**Exercise aim**
Where does the word "middle" appear in the entries below? Copy each line that holds it.
++++
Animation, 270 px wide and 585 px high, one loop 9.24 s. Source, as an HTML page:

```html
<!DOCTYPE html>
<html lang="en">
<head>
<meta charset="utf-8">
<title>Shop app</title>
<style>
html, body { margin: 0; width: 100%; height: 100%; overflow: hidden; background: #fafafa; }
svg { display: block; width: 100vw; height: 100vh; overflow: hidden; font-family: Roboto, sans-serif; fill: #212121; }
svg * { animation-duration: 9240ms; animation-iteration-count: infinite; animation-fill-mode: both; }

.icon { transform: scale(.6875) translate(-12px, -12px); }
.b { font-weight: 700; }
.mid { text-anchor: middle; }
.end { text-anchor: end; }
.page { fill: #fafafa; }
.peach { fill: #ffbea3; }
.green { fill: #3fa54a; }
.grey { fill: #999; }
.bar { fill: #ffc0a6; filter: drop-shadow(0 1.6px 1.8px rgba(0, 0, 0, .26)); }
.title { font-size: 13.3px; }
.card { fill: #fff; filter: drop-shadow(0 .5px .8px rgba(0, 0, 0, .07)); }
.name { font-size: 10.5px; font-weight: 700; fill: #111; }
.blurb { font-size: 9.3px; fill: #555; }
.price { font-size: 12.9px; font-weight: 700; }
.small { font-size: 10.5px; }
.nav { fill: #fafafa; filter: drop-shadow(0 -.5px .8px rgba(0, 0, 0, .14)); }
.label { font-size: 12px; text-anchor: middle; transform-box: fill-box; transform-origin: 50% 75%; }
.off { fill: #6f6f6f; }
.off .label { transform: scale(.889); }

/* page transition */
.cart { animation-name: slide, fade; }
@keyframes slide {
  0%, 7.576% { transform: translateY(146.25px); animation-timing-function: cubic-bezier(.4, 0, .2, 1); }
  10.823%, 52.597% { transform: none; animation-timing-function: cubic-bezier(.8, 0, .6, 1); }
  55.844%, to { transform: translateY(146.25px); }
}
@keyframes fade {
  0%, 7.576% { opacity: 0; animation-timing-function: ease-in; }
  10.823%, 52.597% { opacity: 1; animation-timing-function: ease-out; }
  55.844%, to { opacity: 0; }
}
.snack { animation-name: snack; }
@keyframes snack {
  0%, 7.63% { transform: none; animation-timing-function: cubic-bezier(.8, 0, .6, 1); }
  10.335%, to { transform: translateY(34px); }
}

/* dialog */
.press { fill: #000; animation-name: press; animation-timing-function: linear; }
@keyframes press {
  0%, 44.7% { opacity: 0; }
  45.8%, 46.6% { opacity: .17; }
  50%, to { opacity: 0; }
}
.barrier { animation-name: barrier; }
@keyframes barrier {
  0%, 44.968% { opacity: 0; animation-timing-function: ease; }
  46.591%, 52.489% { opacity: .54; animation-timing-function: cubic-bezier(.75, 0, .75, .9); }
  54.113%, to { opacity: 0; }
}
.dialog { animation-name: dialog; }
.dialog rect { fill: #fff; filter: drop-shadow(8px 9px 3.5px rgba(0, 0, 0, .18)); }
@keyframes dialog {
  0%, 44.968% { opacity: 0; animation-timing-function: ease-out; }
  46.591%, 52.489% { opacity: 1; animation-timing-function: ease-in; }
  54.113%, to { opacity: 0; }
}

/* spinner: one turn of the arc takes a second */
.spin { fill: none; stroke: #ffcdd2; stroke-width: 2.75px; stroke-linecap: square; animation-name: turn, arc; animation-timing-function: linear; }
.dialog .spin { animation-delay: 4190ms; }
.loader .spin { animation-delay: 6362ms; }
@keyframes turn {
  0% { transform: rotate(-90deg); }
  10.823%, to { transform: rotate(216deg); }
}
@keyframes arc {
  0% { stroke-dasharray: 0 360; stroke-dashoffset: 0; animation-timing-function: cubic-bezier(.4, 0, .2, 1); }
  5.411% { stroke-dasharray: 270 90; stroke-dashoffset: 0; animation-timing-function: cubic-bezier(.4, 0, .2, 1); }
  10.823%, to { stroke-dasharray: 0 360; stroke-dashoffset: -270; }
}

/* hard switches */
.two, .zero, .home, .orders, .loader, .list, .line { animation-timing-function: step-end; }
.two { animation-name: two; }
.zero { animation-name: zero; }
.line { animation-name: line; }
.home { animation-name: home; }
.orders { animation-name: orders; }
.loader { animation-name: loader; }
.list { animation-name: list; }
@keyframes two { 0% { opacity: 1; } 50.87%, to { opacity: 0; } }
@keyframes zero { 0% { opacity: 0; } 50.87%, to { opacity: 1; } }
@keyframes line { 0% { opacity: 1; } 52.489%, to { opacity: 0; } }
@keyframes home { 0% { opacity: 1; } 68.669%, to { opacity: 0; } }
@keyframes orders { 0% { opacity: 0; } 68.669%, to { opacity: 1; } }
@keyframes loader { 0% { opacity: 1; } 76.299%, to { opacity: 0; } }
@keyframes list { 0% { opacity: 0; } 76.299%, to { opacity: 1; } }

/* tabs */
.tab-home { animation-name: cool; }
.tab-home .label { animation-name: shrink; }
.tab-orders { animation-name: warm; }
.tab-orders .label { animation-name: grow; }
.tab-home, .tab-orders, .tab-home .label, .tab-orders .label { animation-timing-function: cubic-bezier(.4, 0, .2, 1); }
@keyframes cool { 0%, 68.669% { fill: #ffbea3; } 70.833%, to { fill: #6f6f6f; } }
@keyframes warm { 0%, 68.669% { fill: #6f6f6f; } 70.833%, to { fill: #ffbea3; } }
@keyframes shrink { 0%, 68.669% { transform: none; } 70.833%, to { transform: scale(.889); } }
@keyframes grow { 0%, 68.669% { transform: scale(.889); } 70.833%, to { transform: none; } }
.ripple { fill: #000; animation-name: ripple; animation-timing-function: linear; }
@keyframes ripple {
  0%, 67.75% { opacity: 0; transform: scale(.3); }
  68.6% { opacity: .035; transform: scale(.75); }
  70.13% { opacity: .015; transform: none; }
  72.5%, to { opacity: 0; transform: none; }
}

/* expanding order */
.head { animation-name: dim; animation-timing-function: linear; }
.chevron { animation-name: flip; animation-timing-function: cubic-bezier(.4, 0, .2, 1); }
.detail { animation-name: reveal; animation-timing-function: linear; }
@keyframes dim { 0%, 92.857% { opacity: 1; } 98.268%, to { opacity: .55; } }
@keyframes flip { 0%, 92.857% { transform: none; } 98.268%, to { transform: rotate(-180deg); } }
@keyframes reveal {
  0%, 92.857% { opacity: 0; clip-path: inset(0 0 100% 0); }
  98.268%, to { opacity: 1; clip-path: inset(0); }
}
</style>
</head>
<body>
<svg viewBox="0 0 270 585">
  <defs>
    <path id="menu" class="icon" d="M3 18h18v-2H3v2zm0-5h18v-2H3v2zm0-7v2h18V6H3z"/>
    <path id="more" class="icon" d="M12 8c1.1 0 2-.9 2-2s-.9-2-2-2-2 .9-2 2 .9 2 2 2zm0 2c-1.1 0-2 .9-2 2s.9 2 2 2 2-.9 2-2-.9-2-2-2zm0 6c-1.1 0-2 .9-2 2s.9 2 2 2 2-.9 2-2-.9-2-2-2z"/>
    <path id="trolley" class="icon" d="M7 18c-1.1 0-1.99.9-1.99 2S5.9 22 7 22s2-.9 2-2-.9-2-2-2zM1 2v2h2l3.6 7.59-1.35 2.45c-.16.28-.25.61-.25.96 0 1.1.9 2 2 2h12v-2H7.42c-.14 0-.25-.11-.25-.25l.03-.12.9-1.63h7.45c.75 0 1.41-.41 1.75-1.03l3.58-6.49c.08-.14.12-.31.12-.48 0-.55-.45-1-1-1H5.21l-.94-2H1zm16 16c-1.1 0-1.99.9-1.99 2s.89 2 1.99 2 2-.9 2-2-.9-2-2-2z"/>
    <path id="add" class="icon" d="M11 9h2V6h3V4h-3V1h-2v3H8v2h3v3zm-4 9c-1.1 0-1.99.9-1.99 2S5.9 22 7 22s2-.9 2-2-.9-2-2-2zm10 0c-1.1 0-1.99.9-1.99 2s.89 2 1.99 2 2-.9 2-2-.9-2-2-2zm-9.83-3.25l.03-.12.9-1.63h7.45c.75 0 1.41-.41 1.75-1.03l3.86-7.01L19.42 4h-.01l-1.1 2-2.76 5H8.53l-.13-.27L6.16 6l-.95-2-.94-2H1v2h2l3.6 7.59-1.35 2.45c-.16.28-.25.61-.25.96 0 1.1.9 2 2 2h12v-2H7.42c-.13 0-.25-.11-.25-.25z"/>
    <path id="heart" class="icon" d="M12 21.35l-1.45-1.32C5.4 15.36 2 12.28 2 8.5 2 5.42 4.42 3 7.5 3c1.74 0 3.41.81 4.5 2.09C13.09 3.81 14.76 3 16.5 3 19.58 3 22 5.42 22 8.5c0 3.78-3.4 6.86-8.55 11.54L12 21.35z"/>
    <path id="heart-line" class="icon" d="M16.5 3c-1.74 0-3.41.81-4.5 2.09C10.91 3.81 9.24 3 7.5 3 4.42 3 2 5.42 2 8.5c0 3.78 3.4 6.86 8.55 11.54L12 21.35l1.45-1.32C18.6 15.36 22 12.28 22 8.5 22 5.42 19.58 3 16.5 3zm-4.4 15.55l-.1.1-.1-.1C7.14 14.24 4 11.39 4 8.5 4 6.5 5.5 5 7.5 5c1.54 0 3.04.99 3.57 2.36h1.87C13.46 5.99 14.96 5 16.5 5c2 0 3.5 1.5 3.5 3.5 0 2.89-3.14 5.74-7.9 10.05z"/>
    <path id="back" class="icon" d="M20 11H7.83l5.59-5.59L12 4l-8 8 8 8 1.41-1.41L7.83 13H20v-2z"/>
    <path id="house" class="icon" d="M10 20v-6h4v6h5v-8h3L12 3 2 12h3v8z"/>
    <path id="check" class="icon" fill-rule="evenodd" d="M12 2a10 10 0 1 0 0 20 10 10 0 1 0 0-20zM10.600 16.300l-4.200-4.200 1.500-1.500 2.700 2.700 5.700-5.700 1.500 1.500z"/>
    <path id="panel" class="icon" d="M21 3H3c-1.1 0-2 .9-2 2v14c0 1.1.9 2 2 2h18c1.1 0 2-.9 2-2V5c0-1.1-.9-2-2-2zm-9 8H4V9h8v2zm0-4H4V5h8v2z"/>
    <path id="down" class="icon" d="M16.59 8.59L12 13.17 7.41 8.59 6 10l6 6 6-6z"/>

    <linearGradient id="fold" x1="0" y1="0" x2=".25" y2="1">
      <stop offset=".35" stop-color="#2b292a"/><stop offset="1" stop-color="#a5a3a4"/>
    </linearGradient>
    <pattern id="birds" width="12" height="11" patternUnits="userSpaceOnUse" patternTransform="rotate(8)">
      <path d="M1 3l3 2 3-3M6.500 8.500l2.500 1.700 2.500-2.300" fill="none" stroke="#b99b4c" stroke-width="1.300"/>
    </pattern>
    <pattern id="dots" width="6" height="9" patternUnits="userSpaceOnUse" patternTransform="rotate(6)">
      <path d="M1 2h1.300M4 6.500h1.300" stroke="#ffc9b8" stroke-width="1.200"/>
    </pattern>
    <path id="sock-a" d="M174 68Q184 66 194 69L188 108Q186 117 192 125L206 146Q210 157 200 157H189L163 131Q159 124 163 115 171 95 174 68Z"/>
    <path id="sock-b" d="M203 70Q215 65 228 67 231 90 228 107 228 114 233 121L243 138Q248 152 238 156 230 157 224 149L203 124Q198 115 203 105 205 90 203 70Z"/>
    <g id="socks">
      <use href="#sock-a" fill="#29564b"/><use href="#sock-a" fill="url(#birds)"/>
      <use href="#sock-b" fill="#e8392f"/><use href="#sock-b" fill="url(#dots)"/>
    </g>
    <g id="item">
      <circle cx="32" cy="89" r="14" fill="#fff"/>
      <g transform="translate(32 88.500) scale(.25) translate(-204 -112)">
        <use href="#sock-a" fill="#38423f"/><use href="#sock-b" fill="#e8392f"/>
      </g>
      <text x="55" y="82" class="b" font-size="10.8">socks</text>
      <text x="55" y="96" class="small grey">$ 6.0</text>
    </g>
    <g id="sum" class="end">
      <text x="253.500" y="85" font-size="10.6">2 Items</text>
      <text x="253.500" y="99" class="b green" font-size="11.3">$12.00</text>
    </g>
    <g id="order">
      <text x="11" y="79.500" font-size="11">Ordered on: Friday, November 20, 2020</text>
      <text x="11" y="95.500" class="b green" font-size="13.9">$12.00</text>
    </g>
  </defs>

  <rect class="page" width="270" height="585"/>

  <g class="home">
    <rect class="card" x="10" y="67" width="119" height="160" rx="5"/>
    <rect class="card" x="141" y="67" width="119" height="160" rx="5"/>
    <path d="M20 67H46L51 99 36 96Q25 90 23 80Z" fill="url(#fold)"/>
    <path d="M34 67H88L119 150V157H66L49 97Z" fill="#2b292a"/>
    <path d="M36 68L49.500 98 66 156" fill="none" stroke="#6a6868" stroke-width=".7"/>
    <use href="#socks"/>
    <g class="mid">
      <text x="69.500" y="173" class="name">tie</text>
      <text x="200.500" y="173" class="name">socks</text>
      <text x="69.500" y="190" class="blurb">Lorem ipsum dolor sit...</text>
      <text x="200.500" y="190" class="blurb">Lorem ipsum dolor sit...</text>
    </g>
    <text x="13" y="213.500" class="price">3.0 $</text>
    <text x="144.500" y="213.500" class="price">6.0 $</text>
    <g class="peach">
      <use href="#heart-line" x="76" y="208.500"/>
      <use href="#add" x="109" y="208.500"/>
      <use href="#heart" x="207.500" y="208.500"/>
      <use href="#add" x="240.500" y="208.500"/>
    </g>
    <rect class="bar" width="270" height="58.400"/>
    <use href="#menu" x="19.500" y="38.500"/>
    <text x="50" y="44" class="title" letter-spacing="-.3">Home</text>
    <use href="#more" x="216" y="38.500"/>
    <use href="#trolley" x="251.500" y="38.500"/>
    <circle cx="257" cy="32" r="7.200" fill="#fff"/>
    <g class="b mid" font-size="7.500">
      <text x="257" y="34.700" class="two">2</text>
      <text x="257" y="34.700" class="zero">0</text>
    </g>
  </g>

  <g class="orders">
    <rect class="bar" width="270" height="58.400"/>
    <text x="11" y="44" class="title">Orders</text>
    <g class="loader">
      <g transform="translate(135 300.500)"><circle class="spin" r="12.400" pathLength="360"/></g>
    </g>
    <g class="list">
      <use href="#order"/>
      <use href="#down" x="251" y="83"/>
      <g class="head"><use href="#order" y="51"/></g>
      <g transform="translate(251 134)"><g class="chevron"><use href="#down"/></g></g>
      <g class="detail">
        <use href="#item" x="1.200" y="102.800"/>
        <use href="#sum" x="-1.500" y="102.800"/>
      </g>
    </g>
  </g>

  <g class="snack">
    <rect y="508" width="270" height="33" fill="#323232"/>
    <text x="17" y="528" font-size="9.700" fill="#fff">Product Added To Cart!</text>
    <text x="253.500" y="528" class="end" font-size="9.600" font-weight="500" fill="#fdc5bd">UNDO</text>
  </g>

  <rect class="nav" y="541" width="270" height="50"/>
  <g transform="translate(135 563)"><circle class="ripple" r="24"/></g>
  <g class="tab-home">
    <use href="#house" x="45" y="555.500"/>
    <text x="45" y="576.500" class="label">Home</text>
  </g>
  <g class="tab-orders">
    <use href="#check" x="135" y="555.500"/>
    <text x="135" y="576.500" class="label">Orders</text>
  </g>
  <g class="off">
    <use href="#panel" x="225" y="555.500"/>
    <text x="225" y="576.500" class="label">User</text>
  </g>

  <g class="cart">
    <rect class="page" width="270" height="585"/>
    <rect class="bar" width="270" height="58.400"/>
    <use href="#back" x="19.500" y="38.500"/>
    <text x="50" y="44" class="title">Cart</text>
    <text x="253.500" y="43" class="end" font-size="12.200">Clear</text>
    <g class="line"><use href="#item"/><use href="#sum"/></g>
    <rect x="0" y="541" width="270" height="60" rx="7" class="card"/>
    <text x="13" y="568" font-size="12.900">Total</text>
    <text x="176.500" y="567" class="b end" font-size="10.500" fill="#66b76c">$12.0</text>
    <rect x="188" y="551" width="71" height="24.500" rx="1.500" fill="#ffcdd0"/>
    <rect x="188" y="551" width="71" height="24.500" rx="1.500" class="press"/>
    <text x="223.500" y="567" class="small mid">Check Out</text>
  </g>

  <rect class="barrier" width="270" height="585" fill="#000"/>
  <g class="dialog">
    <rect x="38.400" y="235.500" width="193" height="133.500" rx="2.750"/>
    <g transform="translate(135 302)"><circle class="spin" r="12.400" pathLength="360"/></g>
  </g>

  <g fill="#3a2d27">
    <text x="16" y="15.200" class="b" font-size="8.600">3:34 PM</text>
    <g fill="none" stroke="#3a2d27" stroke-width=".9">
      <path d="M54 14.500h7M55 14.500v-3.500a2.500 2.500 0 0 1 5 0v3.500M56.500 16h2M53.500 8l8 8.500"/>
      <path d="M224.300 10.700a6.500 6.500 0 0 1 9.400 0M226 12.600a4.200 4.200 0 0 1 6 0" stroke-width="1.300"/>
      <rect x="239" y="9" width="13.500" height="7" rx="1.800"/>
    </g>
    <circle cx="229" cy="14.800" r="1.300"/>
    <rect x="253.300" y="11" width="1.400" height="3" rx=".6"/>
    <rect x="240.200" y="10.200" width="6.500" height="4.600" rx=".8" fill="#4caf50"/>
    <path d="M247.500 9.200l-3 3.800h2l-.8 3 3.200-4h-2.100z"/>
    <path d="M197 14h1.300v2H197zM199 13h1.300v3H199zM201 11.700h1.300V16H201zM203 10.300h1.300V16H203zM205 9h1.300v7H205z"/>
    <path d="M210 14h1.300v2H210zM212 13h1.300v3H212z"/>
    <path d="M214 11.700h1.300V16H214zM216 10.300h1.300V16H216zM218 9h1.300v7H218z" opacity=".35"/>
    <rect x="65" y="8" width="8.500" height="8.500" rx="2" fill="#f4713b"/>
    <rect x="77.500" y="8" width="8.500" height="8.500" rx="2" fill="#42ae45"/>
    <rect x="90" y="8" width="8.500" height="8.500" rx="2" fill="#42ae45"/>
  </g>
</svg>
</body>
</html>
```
++++
**Reply to the exercise**
.mid { text-anchor: middle; }
.label { font-size: 12px; text-anchor: middle; transform-box: fill-box; transform-origin: 50% 75%; }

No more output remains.